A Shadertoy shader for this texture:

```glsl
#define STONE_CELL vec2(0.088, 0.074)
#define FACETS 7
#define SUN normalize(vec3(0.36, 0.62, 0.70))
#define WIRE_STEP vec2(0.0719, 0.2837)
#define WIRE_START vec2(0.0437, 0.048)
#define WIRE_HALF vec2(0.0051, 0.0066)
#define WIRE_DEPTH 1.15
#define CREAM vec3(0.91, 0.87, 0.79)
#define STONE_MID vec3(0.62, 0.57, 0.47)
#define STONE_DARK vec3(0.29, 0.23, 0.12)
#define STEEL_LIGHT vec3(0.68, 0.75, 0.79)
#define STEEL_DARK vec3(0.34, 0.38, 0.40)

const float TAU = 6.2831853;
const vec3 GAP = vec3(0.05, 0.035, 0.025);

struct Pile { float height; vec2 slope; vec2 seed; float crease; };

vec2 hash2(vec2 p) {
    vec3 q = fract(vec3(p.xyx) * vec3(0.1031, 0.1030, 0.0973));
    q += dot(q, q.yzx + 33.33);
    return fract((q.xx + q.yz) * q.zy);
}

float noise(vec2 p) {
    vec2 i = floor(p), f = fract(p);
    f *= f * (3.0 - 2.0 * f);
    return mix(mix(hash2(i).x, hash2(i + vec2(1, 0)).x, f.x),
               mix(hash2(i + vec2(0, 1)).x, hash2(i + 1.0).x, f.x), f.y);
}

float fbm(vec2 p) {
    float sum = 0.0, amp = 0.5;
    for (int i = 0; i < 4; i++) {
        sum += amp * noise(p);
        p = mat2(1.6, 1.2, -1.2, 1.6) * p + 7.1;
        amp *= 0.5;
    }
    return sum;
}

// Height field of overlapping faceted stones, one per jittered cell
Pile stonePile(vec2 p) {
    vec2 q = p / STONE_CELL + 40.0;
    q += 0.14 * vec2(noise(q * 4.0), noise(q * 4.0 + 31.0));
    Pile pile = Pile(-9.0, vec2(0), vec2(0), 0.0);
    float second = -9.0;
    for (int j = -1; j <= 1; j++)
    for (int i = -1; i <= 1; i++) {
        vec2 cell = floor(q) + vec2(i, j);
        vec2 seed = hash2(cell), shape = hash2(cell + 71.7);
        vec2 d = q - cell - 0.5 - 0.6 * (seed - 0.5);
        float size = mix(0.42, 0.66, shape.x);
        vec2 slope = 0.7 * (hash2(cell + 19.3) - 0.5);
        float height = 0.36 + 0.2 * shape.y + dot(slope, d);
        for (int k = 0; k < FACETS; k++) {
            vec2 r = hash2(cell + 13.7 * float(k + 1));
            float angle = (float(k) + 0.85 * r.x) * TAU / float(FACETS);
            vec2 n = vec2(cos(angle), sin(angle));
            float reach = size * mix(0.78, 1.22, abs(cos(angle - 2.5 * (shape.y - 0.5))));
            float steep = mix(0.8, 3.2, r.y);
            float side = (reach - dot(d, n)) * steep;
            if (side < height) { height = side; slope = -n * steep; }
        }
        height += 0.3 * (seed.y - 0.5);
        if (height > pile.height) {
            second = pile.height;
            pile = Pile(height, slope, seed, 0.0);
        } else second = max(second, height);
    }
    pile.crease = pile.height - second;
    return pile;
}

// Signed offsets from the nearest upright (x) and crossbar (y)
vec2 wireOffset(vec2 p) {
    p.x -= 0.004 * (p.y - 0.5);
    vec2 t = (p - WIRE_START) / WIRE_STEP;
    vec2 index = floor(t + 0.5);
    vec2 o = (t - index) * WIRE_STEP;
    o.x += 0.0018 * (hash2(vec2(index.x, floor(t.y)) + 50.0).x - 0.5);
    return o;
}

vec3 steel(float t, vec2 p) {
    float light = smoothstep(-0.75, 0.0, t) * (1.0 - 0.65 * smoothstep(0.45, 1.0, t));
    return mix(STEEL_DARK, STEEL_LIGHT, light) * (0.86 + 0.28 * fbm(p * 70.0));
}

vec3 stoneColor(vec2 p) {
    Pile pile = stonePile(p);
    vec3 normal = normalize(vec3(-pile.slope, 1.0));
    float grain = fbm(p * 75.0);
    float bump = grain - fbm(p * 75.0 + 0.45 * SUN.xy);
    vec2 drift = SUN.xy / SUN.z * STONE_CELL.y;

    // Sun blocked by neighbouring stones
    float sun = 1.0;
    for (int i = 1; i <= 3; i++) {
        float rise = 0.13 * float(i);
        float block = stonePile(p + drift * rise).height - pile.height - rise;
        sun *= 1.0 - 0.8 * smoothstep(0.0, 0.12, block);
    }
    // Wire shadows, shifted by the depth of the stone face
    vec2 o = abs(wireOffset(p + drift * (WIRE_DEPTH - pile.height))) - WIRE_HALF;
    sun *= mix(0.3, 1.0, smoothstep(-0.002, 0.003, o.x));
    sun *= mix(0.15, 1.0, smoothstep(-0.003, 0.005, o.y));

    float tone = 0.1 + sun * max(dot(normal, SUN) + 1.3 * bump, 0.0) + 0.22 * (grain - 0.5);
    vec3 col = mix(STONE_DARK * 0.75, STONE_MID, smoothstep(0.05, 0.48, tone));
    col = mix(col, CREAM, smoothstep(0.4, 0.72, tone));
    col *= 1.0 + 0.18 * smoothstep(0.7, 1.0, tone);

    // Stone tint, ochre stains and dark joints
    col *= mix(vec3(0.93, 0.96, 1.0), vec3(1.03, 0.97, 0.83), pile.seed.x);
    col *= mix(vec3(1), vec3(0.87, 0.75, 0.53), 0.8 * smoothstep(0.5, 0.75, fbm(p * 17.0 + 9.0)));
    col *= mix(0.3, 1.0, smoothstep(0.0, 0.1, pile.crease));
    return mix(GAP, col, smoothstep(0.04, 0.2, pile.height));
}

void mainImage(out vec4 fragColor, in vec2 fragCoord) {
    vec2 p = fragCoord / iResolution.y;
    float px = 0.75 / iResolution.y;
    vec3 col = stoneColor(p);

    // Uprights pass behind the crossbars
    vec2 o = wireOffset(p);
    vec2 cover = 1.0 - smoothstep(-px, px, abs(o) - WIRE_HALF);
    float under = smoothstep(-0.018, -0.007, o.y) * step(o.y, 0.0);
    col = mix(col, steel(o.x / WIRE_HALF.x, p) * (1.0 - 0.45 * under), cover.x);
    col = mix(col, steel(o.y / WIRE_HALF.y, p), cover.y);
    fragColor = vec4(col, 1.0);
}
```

Your objective
Lines holding the word "return" should be counted across the entries; state only how many there are.

Answer area
7